Required Minimum Distributions After the Account Owner Dies
The rules get a little more confusing once the account holder dies. If the participant was currently receiving RMDs prior to passing, then he or she must receive one for the year of death. These distributions are generally payable to the participant’s estate. For the year’s following the participant’s death, the distribution rules depend on whether the beneficiary is a spouse or non-spouse beneficiary. The rules were also significantly changed by the SECURE Act.
If the beneficiary is a surviving spouse, he or she can delay starting RMDs until the later of 1) when the participant would have reached age 72 (or 70 ½ if born before July 1, 1949), or 2) when the spouse reaches age 72 (or 70 ½ if born before July 1, 1949). These rules were unchanged by the SECURE Act.
What did change were the distribution rules for non-spouse beneficiaries. Under the old rules, all non-spouse beneficiaries could “stretch” those distributions out over their own life expectancy. In other words, non-spouse beneficiaries could use the RMD tables to take annual distributions as opposed to taking everything out all at once. By doing this, they are only paying taxes on the annual RMD as opposed to entire account value. This tax planning strategy was employed by beneficiaries who did not immediately need the inherited account.
However, under the SECURE Act only “eligible designated beneficiaries” can “stretch” RMDs. “Eligible designated beneficiaries” include surviving spouses, disabled individuals, chronically ill individuals, minor children, or individuals who are not more than 10 years younger than the account owner. Everyone else must withdraw the entire account within 10 years of the date of death. It does not matter when the withdrawals occur or how much. All that matters is that the account is completely empty by the end of the 10-year period.
Fixing a Missed Required Minimum Distribution
The IRS imposes a stiff excise tax on someone who fails to take an RMD. The penalty is equal to 50% of the amount that should have been withdrawn! Thankfully, the IRS recognizes that this is a common error and has established a procedure for correcting the mistake and requesting relief from the penalty.
The first step is to issue the missed RMDs immediately. If the mistake occurred within a retirement plan, the plan should use the procedures set forth in the IRS’s Employee Plans Compliance Resolution Program (“EPCRS”) to fix the error. However, in most cases this will not remove the excise tax. Instead, the participant must also file Form 5329 to report the mistake and request relief. This is important because the IRS has taken the position that the statute of limitations does not begin to run until Form 5329 is filed. Thus, imitating an ostrich and ignoring the problem simply isn’t an option.

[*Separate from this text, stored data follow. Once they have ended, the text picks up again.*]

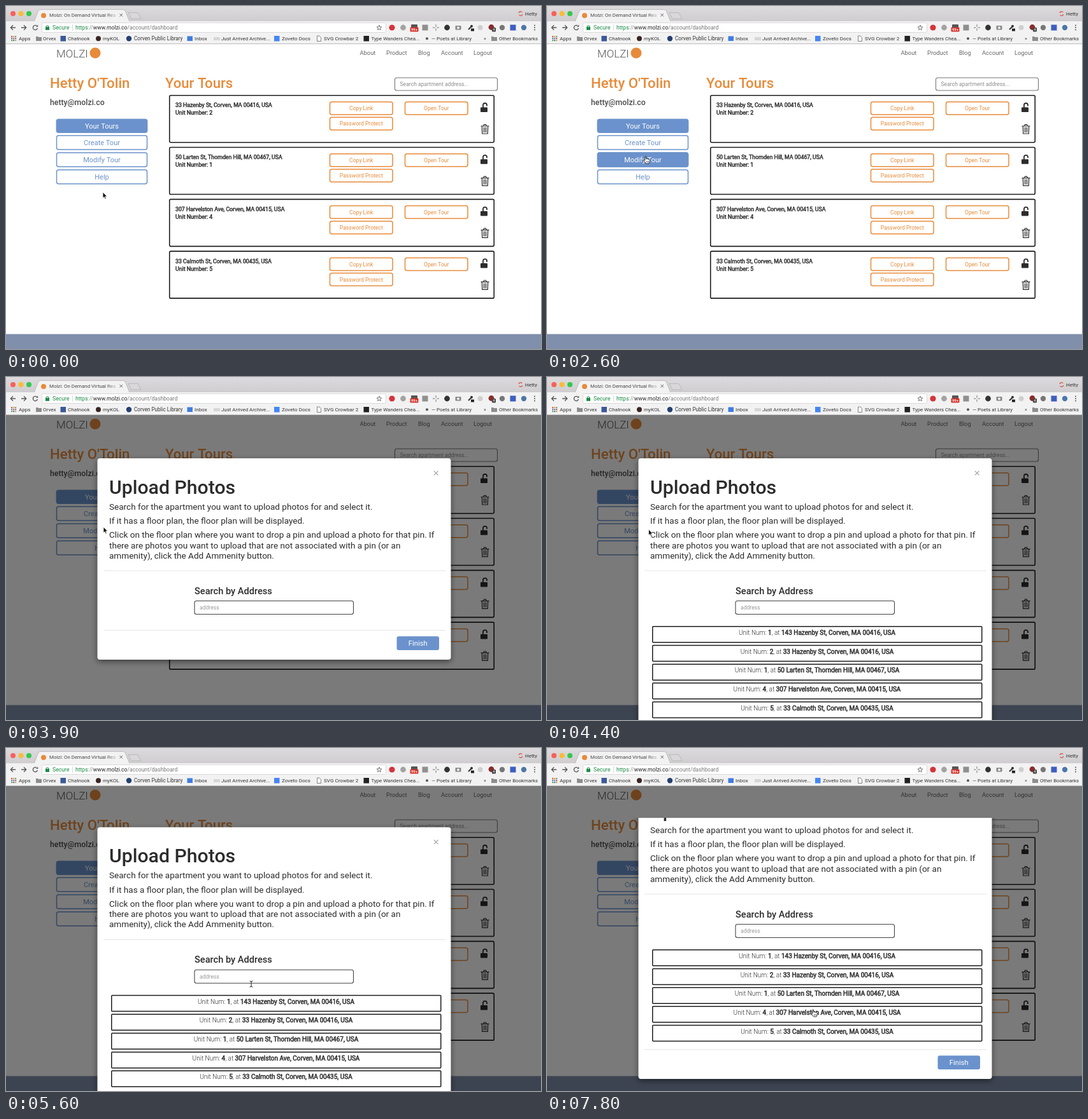
An HTML page with a canvas for the animation above (7.9 s loop, 840 px wide and 540 px high).

```html
<!DOCTYPE html>
<html lang="en">
<head>
<meta charset="utf-8">
<title>Dashboard tour</title>
<style>
html, body { margin: 0; width: 100%; height: 100%; overflow: hidden; background: #fff; }
canvas { display: block; width: 840px; height: 540px; }
</style>
</head>
<body>
<canvas id="stage" width="840" height="540"></canvas>
<script>
const c = document.getElementById('stage').getContext('2d');
const LOOP = 7900, TAU = Math.PI * 2;
const BLUE = '#6b92cc', ORANGE = '#e78b3a', INK = '#2c2c2c';

const TOURS = [
  ['33 Hazenby St, Corven, MA 00416, USA', 2],
  ['50 Larten St, Thornden Hill, MA 00467, USA', 1],
  ['307 Harvelston Ave, Corven, MA 00415, USA', 4],
  ['33 Calmoth St, Corven, MA 00435, USA', 5]
];
const RESULTS = [['143 Hazenby St, Corven, MA 00416, USA', 1], ...TOURS];

const clamp = v => Math.max(0, Math.min(1, v));
const ease = v => { v = clamp(v); return v * v * (3 - 2 * v); };

function font(size, weight = 400) {
  c.font = `${weight} ${size}px Roboto, Inter, sans-serif`;
}
function text(s, x, y, size, color, { weight = 400, align = 'left', heavy = 0 } = {}) {
  font(size, weight);
  c.textAlign = align;
  c.fillStyle = color;
  c.fillText(s, x, y);
  if (heavy) {
    c.strokeStyle = color;
    c.lineWidth = heavy;
    c.strokeText(s, x, y);
  }
}
function rect(x, y, w, h, color) {
  c.fillStyle = color;
  c.fillRect(x, y, w, h);
}
function box(x, y, w, h, r, fill, stroke, width = 1) {
  c.beginPath();
  c.roundRect(x, y, w, h, r);
  if (fill) { c.fillStyle = fill; c.fill(); }
  if (stroke) { c.strokeStyle = stroke; c.lineWidth = width; c.stroke(); }
}
function dot(x, y, r, color) {
  c.beginPath();
  c.arc(x, y, r, 0, TAU);
  c.fillStyle = color;
  c.fill();
}
// Each argument after the width is a flat list of x, y points.
function lines(color, width, ...paths) {
  c.strokeStyle = color;
  c.lineWidth = width;
  c.beginPath();
  for (const p of paths)
    for (let i = 0; i < p.length; i += 2) c[i ? 'lineTo' : 'moveTo'](p[i], p[i + 1]);
  c.stroke();
}
function shape(points, fill, stroke, width = 1) {
  c.beginPath();
  for (let i = 0; i < points.length; i += 2) c.lineTo(points[i], points[i + 1]);
  c.closePath();
  if (fill) { c.fillStyle = fill; c.fill(); }
  if (stroke) { c.strokeStyle = stroke; c.lineWidth = width; c.stroke(); }
}
function arc(x, y, r, from, to, color, width) {
  c.beginPath();
  c.arc(x, y, r, from, to);
  c.strokeStyle = color;
  c.lineWidth = width;
  c.stroke();
}

// ---- browser window ----

function folder(x, y) {
  shape([x, y - 3, x + 3, y - 3, x + 4, y - 2, x + 9, y - 2, x + 9, y + 4, x, y + 4], '#8d8d8d');
}

function tabStrip() {
  const g = c.createLinearGradient(0, 0, 0, 24);
  g.addColorStop(0, '#dcdadc');
  g.addColorStop(1, '#cfcdcf');
  rect(0, 0, 840, 24, g);
  dot(11, 12, 4, '#f9605a');
  dot(23.5, 12, 4, '#f8bc36');
  dot(36, 12, 4, '#35c84b');
  shape([44, 24.5, 51, 7, 54, 5.5, 184, 5.5, 187, 7, 194, 24.5], '#f3f2f3', '#b5b4b5', 0.8);
  shape([192, 10.5, 207, 10.5, 212, 20, 197, 20], '#d9d8d9', '#b3b2b3', 0.8);
  dot(59, 15, 4, ORANGE);
  const fade = c.createLinearGradient(158, 0, 177, 0);
  fade.addColorStop(0, '#444');
  fade.addColorStop(1, 'rgba(68,68,68,0)');
  text('Molzi: On Demand Virtual Rea', 68, 17.3, 7.9, fade);
  lines('#666', 1, [178.5, 12, 183, 16.5], [183, 12, 178.5, 16.5]);
  arc(808, 12, 3.2, 0.4, 2.4, '#d8493c', 1.2);
  arc(808, 12, 3.2, 3.5, 5.5, '#d8493c', 1.2);
  text('Hetty', 815, 15.2, 8, '#333');
}

function toolbar() {
  rect(0, 24, 840, 36, '#f3f2f3');
  lines('#555', 1.3, [15, 34, 7.5, 34], [11, 30.3, 7.3, 34, 11, 37.7]);
  lines('#555', 1.3, [24, 34, 31.5, 34], [28, 30.3, 31.7, 34, 28, 37.7]);
  arc(46, 34, 3.6, 0.3, 5.3, '#555', 1.3);
  shape([47, 32.8, 50.2, 32.8, 50.2, 29.6], '#555');
  box(56.5, 26.5, 540, 15, 2, '#fff', '#d4d3d4', 0.8);

  const green = '#1a8a45';
  rect(62, 33, 6, 4.8, green);
  arc(65, 33, 2, Math.PI, TAU, green, 1.1);
  text('Secure', 73, 37.2, 8.7, green);
  lines('#ccc', 0.8, [104.5, 29, 104.5, 39]);
  let x = 109;
  for (const [s, color] of [['https', green], ['://', '#888'], ['www.molzi.co', '#222'], ['/account/dashboard', '#777']]) {
    text(s, x, 37.2, 8.6, color);
    x += c.measureText(s).width;
  }
  const star = [];
  for (let i = 0; i < 10; i++) {
    const a = i * Math.PI / 5 - Math.PI / 2, r = i % 2 ? 1.8 : 4.2;
    star.push(586 + r * Math.cos(a), 34.3 + r * Math.sin(a));
  }
  shape(star, null, '#666', 0.9);
  extensions();
}

function extensions() {
  dot(606, 34, 4.6, '#d5333a');
  dot(623.5, 34, 4.4, '#a3a3a3');
  box(636, 29, 10, 7, 1, '#555');
  box(634.5, 33.5, 13, 7, 1, '#d5352c');
  text('99+', 641, 39.4, 6, '#fff', { weight: 500, align: 'center' });
  rect(653.5, 29.5, 9, 9, '#8f8f8f');
  lines('#777', 1, [670, 34, 680, 34], [675, 29, 675, 39]);
  dot(675, 34, 1.6, '#f3f2f3');
  dot(692.5, 34, 4.4, '#333');
  box(705.5, 31, 9, 6.5, 1, '#888');
  dot(710, 34.3, 2, '#f3f2f3');
  lines('#333', 2, [726, 37, 731, 32]);
  dot(731, 31.8, 2, '#333');
  rect(730, 35.5, 5, 4, '#222');
  dot(744.5, 34, 4, '#cfcfcf');
  dot(762, 33.5, 4.4, '#8b2b2a');
  box(763, 34, 6, 6.5, 1, '#444');
  text('4', 766, 39.4, 6, '#fff', { align: 'center' });
  dot(779, 34, 4.2, '#777');
  rect(791.5, 29.5, 9, 9, '#3d5fc0');
  dot(813, 34, 4.2, '#4a78a8');
  for (const y of [30.5, 34, 37.5]) dot(830, y, 1, '#555');
}

function bookmarks() {
  const label = (s, x, size = 8.1) => text(s, x, 54.2, size, '#333');
  const tints = ['#d55', '#e9a23b', '#5a9', '#58c', '#888', '#c66', '#6a6', '#48b', '#da4'];
  tints.forEach((t, i) => rect(8 + i % 3 * 3, 47 + Math.floor(i / 3) * 3, 2.2, 2.2, t));
  label('Apps', 20);
  folder(47, 51);
  label('Orvex', 58);
  rect(85.5, 47, 8.5, 8.5, '#3b5998');
  label('Chatnook', 97);
  dot(145, 51.3, 4, '#3a2522');
  label('myKOL', 152);
  dot(193, 51.3, 4.2, '#25406f');
  label('Corven Public Library', 201, 8.15);
  rect(284.5, 47.5, 8.5, 7.5, '#3f7de0');
  label('Inbox', 296);
  rect(326, 49, 10, 5, '#d6d6d6');
  label('Just Arrived Archive...', 338, 7.9);
  rect(421, 47, 8.5, 8.5, '#4486f4');
  label('Zoveto Docs', 433);
  shape([488.5, 47, 492, 47, 494.5, 49.5, 494.5, 55.5, 488.5, 55.5], '#fff', '#777', 0.9);
  label('SVG Crowbar 2', 499);
  rect(561.5, 47, 8.5, 8.5, '#222');
  label('Type Wanders Chea...', 573.5, 7.9);
  dot(661, 51.3, 2, '#555');
  label('— Poets at Library', 668, 7.9);
  label('»', 750);
  folder(762, 51);
  label('Other Bookmarks', 774, 7.9);
  rect(0, 59, 840, 1, '#bdbcbd');
}

// ---- page ----

function pill(s, x, y, w, h, size, color, filled, alpha = 1) {
  box(x, y, w, h, 3, '#fff', color, 1.5);
  if (filled) {
    c.globalAlpha = alpha;
    box(x, y, w, h, 3, color, color, 1.5);
    c.globalAlpha = 1;
  }
  text(s, x + w / 2, y + h / 2 + size * 0.37, size, filled ? '#fff' : color, { align: 'center' });
}

function lockIcon(x, y) {
  box(x, y + 7.5, 11, 7.5, 1, INK);
  c.beginPath();
  c.moveTo(x + 4, y + 8);
  c.lineTo(x + 4, y + 4);
  c.arc(x + 7, y + 4, 3, Math.PI, TAU);
  c.lineTo(x + 10, y + 5.5);
  c.strokeStyle = INK;
  c.lineWidth = 1.8;
  c.stroke();
}

function trashIcon(x, y) {
  lines(INK, 1.2, [x, y + 3, x + 13, y + 3], [x + 4, y + 3, x + 5, y + 0.6, x + 8, y + 0.6, x + 9, y + 3],
    [x + 1.8, y + 3, x + 2.2, y + 15, x + 10.8, y + 15, x + 11.2, y + 3]);
  lines(INK, 1, [x + 4.5, y + 5, x + 4.5, y + 13], [x + 6.5, y + 5, x + 6.5, y + 13], [x + 8.5, y + 5, x + 8.5, y + 13]);
}

function card([address, unit], y) {
  box(256.75, y + 0.75, 509.5, 74, 2, '#fff', '#1c1c1c', 1.6);
  text(address, 266, y + 19.2, 8.75, INK, { heavy: 0.45 });
  text('Unit Number: ' + unit, 266, y + 31.2, 8.75, INK, { heavy: 0.45 });
  pill('Copy Link', 508.5, y + 11, 98.5, 20, 8.6, ORANGE);
  pill('Password Protect', 508.5, y + 35.2, 98.5, 20, 8.6, ORANGE);
  pill('Open Tour', 626.5, y + 11, 98.5, 20, 8.6, ORANGE);
  lockIcon(745, y + 12);
  trashIcon(745.5, y + 46);
}

function page(t) {
  rect(0, 60, 840, 480, '#fff');
  text('MOLZI', 79, 80.5, 17, '#555', { weight: 300 });
  dot(140, 74, 8.5, ORANGE);
  for (const [s, x] of [['About', 555.5], ['Product', 597], ['Blog', 647], ['Account', 683], ['Logout', 734]])
    text(s, x, 77, 9.35, '#666');

  text("Hetty O'Tolin", 69, 129, 22.2, ORANGE, { weight: 500 });
  text('hetty@molzi.co', 69, 155.8, 12.3, '#4a4a4a', { weight: 500 });
  text('Your Tours', 250, 129, 22.1, ORANGE, { weight: 500 });
  box(610.5, 113, 161, 20, 3, '#fff', '#777', 1.1);
  text('Search apartment address...', 618.5, 126.2, 8.6, '#8c8c8c');

  const helpOn = t >= 1000 && t < 1900, modifyOn = t >= 1900 && t < 3900;
  pill('Your Tours', 79.5, 178.5, 142, 20.5, 11, BLUE, true);
  pill('Create Tour', 79.5, 203.9, 142, 22, 11, BLUE);
  pill('Modify Tour', 79.5, 231, 142, 22, 11, BLUE, modifyOn);
  pill('Help', 79.5, 258.1, 142, 22, 11, BLUE, helpOn, t < 1700 ? 1 : 0.88);
  TOURS.forEach((tour, i) => card(tour, 140 + i * 81.8));
  rect(0, 516.5, 840, 23.5, '#808fab');
}

// ---- dialog ----

function resultRow([address, unit], y) {
  box(165.75, y + 0.75, 517, 25, 1, '#fff', '#1c1c1c', 1.5);
  const parts = [['Unit Num: ', 0], [String(unit), 1], [', at ', 0], [address, 1]];
  const width = ([s, bold]) => { font(10, bold ? 400 : 300); return c.measureText(s).width; };
  let x = 424 - parts.reduce((sum, p) => sum + width(p), 0) / 2;
  for (const p of parts) {
    const w = width(p);
    text(p[0], x, y + 13.8, 10, INK, p[1] ? { heavy: 0.5 } : { weight: 300 });
    x += w;
  }
}

function dialog(t) {
  const extra = t >= 4200 ? 151 : 0;
  const scroll = 75 * ease((t - 5500) / 800);
  const fading = t < 3900;
  const panelAlpha = fading ? 0.1 : 1, inkAlpha = fading ? 0.22 : 1;
  c.save();
  c.beginPath();
  c.rect(0, 110, 840, 430);
  c.clip();
  c.translate(0, -scroll);

  c.globalAlpha = panelAlpha;
  c.save();
  c.shadowColor = 'rgba(0,0,0,.5)';
  c.shadowBlur = 10;
  c.shadowOffsetY = 3;
  box(143.5, 128, 555, 317 + extra, 4, '#fff');
  c.restore();
  rect(153, 304.5, 537, 1, '#e3e3e3');
  rect(153, 398.3 + extra, 537, 1, '#e3e3e3');
  box(296, 352.5, 249.5, 21, 3, '#fff', '#444', 1.1);
  box(613.5, 408.3 + extra, 66.5, 21.7, 3, BLUE);
  text('Finish', 646.7, 423.2 + extra, 11.2, '#fff', { align: 'center' });

  c.globalAlpha = inkAlpha;
  lines('#aaa', 1.3, [672, 148, 678.5, 154.5], [678.5, 148, 672, 154.5]);
  text('Upload Photos', 162, 183.6, 30.2, INK, { weight: 500 });
  const copy = [
    ['Search for the apartment you want to upload photos for and select it.', 208.6],
    ['If it has a floor plan, the floor plan will be displayed.', 231],
    ['Click on the floor plan where you want to drop a pin and upload a photo for that pin. If', 253.2],
    ['there are photos you want to upload that are not associated with a pin (or an', 269.5],
    ['ammenity), click the Add Ammenity button.', 285.7]
  ];
  for (const [s, y] of copy) text(s, 162, y, 13.56, INK);
  text('Search by Address', 296, 341.6, 14.6, INK, { weight: 500 });
  text('address', 304, 366.2, 8.6, '#999');
  if (extra) RESULTS.forEach((r, i) => resultRow(r, 392 + i * 29.7));
  c.restore();
}

// ---- pointer ----

const PATH = [
  [0, 152, 293], [1200, 153, 264], [1600, 153, 264], [1700, 153, 237], [3000, 153, 237],
  [3100, 153, 236], [4300, 153, 236], [5300, 384.6, 373], [5500, 384.6, 373],
  [6400, 397, 331], [6700, 397, 331], [7600, 416, 412], [LOOP, 416, 412]
];

function pointerAt(t) {
  const i = PATH.findIndex(p => p[0] > t);
  const [t0, x0, y0] = PATH[i - 1], [t1, x1, y1] = PATH[i];
  const k = ease((t - t0) / (t1 - t0));
  return [x0 + (x1 - x0) * k, y0 + (y1 - y0) * k];
}

function arrow() {
  shape([0, 0, 0, 9.5, 2.1, 7.6, 3.6, 11, 5.2, 10.3, 3.7, 7, 6.5, 6.8], '#111', '#fff', 0.8);
}
function hand() {
  shape([1, 0, 2.4, 0, 3, 4, 4.6, 3.6, 6, 4.3, 7.4, 4.2, 8.4, 5.4, 8, 8.5, 7, 11, 2.6, 11, 0.2, 8, -1.8, 5.8, -0.8, 5, 0.9, 6.2],
    '#fff', '#222', 0.9);
  lines('#222', 0.6, [3.4, 7, 3.4, 9.4], [4.9, 7, 4.9, 9.4], [6.3, 7, 6.3, 9.4]);
}
function beam() {
  lines('#222', 1, [-2.4, -4.7, 0, -4, 2.4, -4.7], [0, -4, 0, 4], [-2.4, 4.7, 0, 4, 2.4, 4.7]);
}

function pointer(t) {
  const [x, y] = pointerAt(t);
  let draw = arrow;
  if (t < 3100) { if (y < 281) draw = hand; }
  else if (t >= 6000) draw = hand;
  else if (y > 352) draw = beam;
  c.save();
  c.translate(x, y);
  draw();
  c.restore();
}

function frame(now) {
  const t = Math.floor(now % LOOP / 100) * 100;
  page(t);
  if (t >= 3100) {
    rect(0, 60, 840, 480, 'rgba(0,0,0,.52)');
    dialog(t);
  }
  tabStrip();
  toolbar();
  bookmarks();
  pointer(t);
}

const start = performance.now();
function tick() {
  frame(performance.now() - start);
  requestAnimationFrame(tick);
}
tick();
</script>
</body>
</html>
```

Required minimum distributions ensure that an individual’s retirement account, whether employer or IRA, is distributed over his or her lifetime. The IRS places the responsibility for this on the participant. Therefore, it is vital that participants understand when they must begin RMDs and how those distributions are calculated. Finally, if an RMD is missed the participant must immediately take the required distribution, report the error to the IRS, and request relief from the excise tax. The IRS will generally grant the relief if the individual self-reports, acts quickly, and ensures that the mistake will not reoccur.